Appalachia is a mountainous region of the Eastern United States (Tennessee, Kentucky, etc.) that has had to deal with many challenges, including the death of coal mining (which once sustained the people of the region), the rise of an opioid epidemic and widespread poverty — which makes simply surviving in the area a challenge. One surprising struggle that many Appalachians (and other poor Americans) are facing now is the effect that the soda addiction, including to the popular Mountain Dew brand, has had on their oral health including tooth decay, mouth pain and gum disease.
Mountain Dew Mouth has arisen because parents in these areas constantly feed their children soda — in fact, experts have even seen them put soda in baby’s bottles. Soda is popular because it’s a treat for families that often lack access to other luxuries. It spikes people’s moods, and it quenches their thirst.
However, despite the short-lived benefits of soda, it also has several extreme health-related drawbacks, including the fact the acid and sugar in the drink corrode teeth and cause tooth decay.
Dangers of Sugary Soda Consumption
Because soda consumption is so popular in Appalachia, as well as several other factors like smoking, lack of access to dental healthcare and lack of knowledge about proper oral hygiene, people of the area suffer greatly from Mountain Dew Mouth and tooth loss — with more than 26 percent of preschool age kids experiencing tooth decay and 15 percent of young adults requiring tooth extraction thanks to erosion. Mountain Dew Mouth causes so much pain in children’s mouths that it makes it too painful for them to brush their teeth regularly — furthering the damage that the cloyingly sweet beverage does to the mouth.
While the loss of teeth is certainly inconvenient and not aesthetically pleasing, poor dental health has a much larger effect to a person’s overall health than simply changing a person’s smile. Dental conditions like gingivitis have been linked to diabetes, cancer and heart disease. Soda itself has also been linked to other negative health conditions, like obesity, high blood pressure and stroke.

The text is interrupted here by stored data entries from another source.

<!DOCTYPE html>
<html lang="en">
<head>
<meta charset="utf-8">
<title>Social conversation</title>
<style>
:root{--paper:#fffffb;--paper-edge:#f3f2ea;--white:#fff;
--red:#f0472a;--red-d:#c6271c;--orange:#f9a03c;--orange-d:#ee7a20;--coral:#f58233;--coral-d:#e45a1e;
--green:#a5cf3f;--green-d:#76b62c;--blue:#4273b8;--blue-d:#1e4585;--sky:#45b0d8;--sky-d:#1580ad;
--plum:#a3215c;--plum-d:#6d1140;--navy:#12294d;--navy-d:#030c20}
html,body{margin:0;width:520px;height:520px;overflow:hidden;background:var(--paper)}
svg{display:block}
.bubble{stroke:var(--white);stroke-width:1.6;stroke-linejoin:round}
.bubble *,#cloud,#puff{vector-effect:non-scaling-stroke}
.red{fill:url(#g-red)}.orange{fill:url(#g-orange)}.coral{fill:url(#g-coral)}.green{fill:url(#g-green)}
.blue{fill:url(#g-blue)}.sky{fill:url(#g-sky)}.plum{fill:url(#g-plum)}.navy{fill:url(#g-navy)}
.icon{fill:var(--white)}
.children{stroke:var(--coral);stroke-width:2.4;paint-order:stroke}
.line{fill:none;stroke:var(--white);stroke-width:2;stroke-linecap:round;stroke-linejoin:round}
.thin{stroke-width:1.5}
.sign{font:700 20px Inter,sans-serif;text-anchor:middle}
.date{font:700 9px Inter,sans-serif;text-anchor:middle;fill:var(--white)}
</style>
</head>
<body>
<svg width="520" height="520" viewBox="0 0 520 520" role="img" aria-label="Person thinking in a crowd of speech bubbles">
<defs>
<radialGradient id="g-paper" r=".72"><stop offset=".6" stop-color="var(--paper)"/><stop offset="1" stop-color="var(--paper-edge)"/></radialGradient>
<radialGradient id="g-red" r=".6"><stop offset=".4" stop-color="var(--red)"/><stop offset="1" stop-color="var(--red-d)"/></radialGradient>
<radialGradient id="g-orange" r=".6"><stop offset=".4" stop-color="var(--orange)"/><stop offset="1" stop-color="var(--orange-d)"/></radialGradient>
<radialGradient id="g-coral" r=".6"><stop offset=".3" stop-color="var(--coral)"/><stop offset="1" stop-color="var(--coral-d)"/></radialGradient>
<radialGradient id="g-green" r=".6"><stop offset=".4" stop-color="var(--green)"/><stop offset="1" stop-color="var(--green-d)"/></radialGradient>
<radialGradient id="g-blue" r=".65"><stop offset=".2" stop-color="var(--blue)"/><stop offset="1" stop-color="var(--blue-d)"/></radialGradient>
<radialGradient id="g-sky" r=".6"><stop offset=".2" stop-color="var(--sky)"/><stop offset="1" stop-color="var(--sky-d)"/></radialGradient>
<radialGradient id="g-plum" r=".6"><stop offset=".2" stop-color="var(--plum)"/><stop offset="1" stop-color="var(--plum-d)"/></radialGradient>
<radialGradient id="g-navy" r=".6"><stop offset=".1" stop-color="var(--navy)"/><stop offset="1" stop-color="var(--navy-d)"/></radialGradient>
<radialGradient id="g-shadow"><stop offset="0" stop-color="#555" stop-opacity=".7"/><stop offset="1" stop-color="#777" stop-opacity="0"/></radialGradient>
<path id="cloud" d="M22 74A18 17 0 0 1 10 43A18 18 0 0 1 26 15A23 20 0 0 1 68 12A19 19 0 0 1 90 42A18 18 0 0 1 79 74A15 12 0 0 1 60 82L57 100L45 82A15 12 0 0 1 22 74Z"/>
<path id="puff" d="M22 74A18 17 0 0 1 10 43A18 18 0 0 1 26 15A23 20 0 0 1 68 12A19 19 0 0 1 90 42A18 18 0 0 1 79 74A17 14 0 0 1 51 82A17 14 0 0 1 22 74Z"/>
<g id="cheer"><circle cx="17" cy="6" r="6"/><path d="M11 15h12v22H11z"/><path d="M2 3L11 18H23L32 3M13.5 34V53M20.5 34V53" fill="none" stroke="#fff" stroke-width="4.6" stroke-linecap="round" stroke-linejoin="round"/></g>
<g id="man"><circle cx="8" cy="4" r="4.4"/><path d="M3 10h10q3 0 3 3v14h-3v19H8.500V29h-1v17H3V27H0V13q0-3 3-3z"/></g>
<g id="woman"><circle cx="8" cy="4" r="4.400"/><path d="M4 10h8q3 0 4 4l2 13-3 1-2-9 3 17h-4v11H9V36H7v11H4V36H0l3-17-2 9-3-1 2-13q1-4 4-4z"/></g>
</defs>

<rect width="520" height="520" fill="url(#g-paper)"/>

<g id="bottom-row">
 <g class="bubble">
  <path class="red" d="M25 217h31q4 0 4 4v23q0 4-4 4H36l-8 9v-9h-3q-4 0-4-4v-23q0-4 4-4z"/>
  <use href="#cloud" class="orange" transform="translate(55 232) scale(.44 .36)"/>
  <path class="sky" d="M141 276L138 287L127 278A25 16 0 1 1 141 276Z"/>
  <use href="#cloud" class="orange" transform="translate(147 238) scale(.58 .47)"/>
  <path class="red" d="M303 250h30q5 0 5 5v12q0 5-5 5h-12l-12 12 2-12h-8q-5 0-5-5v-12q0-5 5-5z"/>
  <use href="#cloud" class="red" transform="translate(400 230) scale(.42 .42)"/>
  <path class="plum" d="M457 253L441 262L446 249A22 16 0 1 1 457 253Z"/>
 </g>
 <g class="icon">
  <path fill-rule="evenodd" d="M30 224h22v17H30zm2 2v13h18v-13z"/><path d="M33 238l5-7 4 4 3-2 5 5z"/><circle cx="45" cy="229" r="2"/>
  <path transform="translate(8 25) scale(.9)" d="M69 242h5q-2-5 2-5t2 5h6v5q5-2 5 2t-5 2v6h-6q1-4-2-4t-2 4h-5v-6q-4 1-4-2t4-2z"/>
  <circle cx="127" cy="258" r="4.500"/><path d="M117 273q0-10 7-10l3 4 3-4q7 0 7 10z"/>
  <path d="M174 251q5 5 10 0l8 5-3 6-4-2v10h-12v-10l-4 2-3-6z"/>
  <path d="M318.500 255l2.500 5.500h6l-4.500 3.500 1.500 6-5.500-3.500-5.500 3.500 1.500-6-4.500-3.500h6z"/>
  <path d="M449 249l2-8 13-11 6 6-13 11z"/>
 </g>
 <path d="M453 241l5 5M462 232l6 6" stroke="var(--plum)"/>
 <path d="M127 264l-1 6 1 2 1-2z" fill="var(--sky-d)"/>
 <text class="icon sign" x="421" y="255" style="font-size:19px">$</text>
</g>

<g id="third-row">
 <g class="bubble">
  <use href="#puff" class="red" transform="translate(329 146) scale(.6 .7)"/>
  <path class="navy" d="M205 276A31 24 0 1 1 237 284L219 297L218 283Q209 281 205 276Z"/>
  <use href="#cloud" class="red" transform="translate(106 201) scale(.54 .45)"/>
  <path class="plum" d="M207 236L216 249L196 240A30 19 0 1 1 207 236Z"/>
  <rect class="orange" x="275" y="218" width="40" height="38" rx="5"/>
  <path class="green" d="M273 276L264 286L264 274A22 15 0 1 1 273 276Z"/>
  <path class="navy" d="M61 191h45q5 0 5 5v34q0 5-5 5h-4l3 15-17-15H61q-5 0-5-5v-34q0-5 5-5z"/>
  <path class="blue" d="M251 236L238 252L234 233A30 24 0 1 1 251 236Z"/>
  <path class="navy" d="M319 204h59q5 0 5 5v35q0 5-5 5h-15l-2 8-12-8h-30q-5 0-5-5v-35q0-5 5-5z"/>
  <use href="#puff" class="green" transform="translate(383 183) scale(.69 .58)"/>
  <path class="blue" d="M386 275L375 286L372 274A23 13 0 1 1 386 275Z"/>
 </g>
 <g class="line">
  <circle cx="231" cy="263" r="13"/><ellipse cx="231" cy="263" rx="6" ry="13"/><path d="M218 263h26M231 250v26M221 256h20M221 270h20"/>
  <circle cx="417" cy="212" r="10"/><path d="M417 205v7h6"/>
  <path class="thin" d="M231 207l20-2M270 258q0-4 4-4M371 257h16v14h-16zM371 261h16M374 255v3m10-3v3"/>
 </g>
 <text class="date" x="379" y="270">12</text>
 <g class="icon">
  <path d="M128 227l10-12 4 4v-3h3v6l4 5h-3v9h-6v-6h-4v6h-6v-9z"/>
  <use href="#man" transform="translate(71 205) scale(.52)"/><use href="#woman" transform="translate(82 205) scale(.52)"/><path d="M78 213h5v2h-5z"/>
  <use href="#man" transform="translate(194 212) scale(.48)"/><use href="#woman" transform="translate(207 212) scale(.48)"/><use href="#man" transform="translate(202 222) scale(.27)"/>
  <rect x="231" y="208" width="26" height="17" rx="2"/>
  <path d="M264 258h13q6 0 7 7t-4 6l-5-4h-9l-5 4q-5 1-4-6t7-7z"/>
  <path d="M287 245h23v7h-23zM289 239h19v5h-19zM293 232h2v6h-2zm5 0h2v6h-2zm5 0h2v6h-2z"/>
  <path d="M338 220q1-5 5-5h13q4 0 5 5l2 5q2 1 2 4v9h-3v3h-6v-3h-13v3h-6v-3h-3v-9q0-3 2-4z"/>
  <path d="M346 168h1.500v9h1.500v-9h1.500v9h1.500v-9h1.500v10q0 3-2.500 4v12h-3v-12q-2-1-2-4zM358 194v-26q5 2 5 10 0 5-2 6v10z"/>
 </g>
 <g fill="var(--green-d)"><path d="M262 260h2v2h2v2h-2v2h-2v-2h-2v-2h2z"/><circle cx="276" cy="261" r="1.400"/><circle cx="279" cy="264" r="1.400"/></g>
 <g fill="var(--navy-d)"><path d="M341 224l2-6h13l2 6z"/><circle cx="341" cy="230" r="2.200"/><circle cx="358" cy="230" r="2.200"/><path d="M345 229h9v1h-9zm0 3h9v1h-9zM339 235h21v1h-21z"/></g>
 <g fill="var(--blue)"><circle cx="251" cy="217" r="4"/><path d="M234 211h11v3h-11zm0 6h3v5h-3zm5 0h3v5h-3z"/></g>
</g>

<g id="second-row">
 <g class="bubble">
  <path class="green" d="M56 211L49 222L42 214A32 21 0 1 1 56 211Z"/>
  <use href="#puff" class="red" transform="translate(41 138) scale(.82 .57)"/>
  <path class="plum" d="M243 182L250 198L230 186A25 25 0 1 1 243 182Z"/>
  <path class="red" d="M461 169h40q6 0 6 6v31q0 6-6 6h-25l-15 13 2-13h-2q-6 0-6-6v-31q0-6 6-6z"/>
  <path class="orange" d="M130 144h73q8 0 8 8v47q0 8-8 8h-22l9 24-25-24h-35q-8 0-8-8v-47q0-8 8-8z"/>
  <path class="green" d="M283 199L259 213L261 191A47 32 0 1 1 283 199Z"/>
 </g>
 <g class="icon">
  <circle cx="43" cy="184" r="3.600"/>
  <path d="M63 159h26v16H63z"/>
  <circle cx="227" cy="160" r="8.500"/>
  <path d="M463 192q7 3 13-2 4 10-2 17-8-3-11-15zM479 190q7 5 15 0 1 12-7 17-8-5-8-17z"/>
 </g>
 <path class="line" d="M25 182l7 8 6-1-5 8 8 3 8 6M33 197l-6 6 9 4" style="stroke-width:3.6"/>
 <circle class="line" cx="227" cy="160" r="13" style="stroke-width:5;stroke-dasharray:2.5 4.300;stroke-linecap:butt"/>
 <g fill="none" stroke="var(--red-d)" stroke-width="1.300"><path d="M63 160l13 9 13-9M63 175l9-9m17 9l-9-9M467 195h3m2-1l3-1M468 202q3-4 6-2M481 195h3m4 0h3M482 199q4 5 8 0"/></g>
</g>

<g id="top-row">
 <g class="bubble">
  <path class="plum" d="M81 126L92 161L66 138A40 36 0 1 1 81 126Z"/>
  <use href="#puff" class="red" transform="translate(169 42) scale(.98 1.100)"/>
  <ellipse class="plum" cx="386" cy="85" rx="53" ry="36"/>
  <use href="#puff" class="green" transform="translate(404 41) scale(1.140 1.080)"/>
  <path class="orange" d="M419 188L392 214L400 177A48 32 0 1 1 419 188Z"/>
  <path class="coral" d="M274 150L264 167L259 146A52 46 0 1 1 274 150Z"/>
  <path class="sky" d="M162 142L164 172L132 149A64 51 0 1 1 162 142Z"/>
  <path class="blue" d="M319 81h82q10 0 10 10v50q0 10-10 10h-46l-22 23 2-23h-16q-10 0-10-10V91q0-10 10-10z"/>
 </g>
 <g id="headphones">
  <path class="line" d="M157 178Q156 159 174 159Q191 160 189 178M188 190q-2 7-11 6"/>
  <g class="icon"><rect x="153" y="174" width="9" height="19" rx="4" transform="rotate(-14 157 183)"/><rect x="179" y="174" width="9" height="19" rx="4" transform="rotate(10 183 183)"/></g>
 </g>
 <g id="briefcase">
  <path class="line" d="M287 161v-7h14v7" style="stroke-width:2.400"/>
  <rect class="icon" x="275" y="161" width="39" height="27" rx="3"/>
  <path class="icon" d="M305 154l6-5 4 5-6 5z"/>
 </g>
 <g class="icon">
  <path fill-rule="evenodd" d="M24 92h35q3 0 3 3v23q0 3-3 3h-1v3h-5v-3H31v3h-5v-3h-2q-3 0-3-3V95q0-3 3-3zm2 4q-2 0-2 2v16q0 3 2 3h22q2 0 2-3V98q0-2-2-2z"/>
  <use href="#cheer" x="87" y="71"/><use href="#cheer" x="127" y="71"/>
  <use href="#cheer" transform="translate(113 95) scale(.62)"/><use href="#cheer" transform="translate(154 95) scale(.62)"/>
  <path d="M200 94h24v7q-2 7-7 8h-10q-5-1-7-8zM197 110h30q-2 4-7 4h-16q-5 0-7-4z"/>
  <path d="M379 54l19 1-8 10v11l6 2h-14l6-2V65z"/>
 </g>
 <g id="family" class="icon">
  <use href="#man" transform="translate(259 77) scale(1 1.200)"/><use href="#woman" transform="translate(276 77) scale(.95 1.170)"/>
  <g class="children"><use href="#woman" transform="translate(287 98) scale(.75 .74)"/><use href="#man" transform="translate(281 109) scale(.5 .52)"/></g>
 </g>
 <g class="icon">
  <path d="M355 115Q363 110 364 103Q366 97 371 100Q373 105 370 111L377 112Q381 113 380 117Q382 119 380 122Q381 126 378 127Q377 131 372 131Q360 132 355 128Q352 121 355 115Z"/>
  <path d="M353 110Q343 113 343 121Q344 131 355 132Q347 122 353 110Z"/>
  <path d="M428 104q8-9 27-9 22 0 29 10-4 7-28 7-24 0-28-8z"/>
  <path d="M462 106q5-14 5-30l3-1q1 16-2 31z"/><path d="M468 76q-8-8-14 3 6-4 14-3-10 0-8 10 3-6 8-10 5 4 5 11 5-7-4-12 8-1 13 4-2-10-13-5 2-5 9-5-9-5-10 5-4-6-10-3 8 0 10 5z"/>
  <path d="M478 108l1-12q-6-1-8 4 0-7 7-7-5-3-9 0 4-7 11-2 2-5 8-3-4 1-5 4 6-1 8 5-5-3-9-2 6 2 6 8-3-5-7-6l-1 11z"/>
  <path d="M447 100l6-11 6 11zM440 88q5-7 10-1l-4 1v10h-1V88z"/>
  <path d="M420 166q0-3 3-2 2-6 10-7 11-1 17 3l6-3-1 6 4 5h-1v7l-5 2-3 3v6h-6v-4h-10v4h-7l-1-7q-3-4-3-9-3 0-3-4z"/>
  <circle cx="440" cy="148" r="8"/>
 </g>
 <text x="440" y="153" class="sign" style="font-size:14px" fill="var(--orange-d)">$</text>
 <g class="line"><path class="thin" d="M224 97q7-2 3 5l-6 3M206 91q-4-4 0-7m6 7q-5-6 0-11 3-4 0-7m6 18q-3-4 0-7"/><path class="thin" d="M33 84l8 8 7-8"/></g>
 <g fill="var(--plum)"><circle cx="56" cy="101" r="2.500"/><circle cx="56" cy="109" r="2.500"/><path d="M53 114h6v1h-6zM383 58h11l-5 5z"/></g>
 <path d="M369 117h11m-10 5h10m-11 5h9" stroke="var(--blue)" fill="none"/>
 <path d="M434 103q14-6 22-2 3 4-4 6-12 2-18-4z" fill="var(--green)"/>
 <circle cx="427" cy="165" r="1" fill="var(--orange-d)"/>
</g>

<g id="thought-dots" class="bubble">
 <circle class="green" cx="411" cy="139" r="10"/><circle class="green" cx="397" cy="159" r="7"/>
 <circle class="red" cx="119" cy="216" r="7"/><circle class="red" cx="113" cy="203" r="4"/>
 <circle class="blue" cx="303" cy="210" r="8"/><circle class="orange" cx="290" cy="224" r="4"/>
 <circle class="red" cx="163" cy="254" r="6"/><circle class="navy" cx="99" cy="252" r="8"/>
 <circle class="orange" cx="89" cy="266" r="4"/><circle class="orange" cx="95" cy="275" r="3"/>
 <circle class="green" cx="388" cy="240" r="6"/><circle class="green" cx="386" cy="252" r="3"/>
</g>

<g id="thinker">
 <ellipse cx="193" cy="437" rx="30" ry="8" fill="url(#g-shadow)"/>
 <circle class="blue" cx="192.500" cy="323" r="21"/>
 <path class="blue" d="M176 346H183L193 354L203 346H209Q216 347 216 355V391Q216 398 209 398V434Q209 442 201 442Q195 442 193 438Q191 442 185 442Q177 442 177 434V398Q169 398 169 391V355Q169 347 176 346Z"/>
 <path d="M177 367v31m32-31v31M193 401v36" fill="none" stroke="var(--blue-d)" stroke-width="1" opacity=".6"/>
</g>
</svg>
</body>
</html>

Access to Dental Care
What compounds the problem of Mountain Dew Mouth in particularly poor parts of the country — and also rural parts of the country — is that many of these Americans do not have access to regular dental health care (or dental insurance). Studies show that 48 percent of all Americans struggle to get access to dental care, and that 50 million Americans live in places that have been officially deemed Dental Health Professionals Shortage Areas. This means that even when health troubles from soda do arise in the mouth — people can’t even see a healthcare provider to help them deal with the problems.
So, what can parents and adults do to help alleviate the scourge of Mountain Dew Mouth? First, try to eliminate soda from the diet. Start by cutting it with seltzer until people have been weaned off the sugary drink totally. If sugary drinks are a must, serve 100 percent fruit juice, and encourage regular brushing and flossing to ensure that the mouth stays healthy — no matter what is consumed.